Human dignity and the sacred reality of the person is not only a beautifully profound idea the Torah is teaching us; it is also practical Jewish law, and the foundation of free and limited government. The Torah’s constitutional tradition understands emergency powers as occasionally necessary to uphold a social order of justice, truth, and peaceful harmony. [10] But as Maimonides explained, the sanctity of human dignity puts a fundamental limit on government power, even in exceptional times of crisis and emergency. It is especially in such times of extreme exigency, when the tendency to rationalize, overreach, and trample on people’s rights threatens to take hold, that a constitutional requirement to respect human dignity as sacred is absolutely necessary.

Notes

  1. Maimonides, Mishneh Torah, Laws of Sanhedrin 24.4. The translation here is drawn from Isadore Twersky, ed., A Maimonides Reader (New York: Behrman House, 2001), 204. I have added a parenthetical to transliterate kavod ha-briyot, the Torah’s term for human dignity.

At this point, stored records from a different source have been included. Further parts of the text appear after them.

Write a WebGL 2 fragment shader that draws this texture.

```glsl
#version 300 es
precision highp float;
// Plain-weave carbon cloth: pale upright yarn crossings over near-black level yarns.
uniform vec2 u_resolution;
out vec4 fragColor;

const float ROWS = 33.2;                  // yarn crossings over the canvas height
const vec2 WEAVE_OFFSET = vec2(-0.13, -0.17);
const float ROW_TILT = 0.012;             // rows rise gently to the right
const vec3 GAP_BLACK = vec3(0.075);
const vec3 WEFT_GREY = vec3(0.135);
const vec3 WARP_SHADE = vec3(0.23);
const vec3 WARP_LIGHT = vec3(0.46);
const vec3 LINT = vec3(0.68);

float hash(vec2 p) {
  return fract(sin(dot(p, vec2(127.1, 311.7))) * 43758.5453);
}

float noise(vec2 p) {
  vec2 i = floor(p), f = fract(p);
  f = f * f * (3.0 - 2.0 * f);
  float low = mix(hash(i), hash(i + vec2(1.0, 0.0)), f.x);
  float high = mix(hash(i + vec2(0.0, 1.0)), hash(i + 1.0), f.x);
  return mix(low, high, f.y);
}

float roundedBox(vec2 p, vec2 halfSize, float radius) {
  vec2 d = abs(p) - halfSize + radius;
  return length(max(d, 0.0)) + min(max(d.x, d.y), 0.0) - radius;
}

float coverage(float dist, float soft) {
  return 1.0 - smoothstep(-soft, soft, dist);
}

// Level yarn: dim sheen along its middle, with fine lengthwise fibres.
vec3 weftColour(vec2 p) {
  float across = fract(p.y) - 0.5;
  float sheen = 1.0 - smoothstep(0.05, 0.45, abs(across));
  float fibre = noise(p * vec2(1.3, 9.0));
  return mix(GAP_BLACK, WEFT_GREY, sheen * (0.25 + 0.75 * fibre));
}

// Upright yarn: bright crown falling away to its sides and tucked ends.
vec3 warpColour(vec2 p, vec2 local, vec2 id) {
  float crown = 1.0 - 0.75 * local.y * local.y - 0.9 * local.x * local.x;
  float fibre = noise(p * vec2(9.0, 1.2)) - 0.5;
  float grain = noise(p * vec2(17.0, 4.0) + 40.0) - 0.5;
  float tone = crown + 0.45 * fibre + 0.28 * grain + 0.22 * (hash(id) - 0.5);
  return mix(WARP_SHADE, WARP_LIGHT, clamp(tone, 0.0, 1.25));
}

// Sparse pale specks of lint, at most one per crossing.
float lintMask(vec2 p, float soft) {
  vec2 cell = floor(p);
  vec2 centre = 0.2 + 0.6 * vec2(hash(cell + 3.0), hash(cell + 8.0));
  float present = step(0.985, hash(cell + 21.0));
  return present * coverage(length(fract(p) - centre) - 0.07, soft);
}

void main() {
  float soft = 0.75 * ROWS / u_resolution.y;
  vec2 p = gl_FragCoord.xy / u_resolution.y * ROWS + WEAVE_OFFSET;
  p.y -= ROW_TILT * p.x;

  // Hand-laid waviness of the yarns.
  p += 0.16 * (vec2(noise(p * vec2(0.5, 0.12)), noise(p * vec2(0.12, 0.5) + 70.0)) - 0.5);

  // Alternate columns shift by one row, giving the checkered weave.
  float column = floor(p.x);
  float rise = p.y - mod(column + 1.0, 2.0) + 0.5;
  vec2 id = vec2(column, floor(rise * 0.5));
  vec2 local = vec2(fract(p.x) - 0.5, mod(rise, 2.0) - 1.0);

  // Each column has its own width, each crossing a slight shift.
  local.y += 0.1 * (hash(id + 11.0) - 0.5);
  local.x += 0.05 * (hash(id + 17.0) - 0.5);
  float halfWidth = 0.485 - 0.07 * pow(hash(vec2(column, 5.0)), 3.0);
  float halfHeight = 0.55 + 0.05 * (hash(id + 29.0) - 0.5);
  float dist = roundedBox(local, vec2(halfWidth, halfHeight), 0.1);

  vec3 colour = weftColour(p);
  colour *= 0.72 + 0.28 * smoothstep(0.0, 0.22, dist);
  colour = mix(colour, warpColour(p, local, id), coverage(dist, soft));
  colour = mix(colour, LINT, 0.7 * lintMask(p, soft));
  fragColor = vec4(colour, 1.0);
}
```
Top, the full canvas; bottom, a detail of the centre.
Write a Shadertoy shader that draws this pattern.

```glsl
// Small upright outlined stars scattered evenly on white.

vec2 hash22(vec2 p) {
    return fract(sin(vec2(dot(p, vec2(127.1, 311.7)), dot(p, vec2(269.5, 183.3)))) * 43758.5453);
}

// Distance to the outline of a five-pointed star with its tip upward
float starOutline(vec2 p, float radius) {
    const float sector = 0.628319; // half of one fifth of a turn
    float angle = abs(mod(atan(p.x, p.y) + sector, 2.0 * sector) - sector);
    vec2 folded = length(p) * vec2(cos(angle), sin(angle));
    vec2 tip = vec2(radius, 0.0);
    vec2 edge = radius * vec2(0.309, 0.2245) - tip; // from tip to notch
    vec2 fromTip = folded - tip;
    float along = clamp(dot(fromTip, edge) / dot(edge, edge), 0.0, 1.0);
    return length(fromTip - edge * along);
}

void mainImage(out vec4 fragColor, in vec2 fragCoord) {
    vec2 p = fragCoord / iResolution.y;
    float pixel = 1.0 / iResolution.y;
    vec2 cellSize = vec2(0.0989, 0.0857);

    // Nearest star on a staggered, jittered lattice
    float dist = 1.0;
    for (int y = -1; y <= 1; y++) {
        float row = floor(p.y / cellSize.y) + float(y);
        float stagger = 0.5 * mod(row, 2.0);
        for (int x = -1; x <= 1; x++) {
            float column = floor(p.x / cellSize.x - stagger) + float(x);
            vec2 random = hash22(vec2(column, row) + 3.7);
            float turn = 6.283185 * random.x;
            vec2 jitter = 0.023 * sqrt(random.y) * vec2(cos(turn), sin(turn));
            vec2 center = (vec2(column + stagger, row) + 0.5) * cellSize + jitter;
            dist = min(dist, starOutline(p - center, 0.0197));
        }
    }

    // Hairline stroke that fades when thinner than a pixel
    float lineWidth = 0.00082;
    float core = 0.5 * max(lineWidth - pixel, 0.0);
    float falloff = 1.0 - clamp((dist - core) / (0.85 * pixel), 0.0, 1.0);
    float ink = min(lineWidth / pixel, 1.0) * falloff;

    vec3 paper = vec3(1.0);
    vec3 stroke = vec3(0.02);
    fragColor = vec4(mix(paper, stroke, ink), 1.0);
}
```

  2. Mishneh Torah, Laws of Sanhedrin, 24.10. The translation here is partially my own, as I found R. Prof. Twersky’s translation of this passage too wordy.
  3. Talmud Bavli, Berakhot 19b.
  4. See Rav Samson Raphael Hirsch, Chapters of the Fathers: Translation and Commentary (Jerusalem: Feldheim, 2006).
  5. The Hisorerut Teshuvah (Volume 1, §175) understands Pirkei Avot 3.14 to be the source for tzelem Elokim being the basis for kavod ha-briyot. Quoted by Rav Asher Weiss at <https://www.torahbase.org/גדול-כבוד-הבריות-תשעו/>.
  6. Likutei Moharan 14 (“L’hamshikh shalom”).
  7. René-Samuel Cassin, “From the Ten Commandments to the Rights of Man,” in Of law and man: essays in honor of Haim H. Cohn. Shlomo Shoham, ed. (New York and Tel Aviv: Sabra Books, 1971), 25, 383.
  8. Ibid, 23.
  9. Ibid., 14, 22-24.
  10. R. Yaakov ben Asher, Arba Turim, Choshen Mishpat §§1-2, who quotes Maimonides.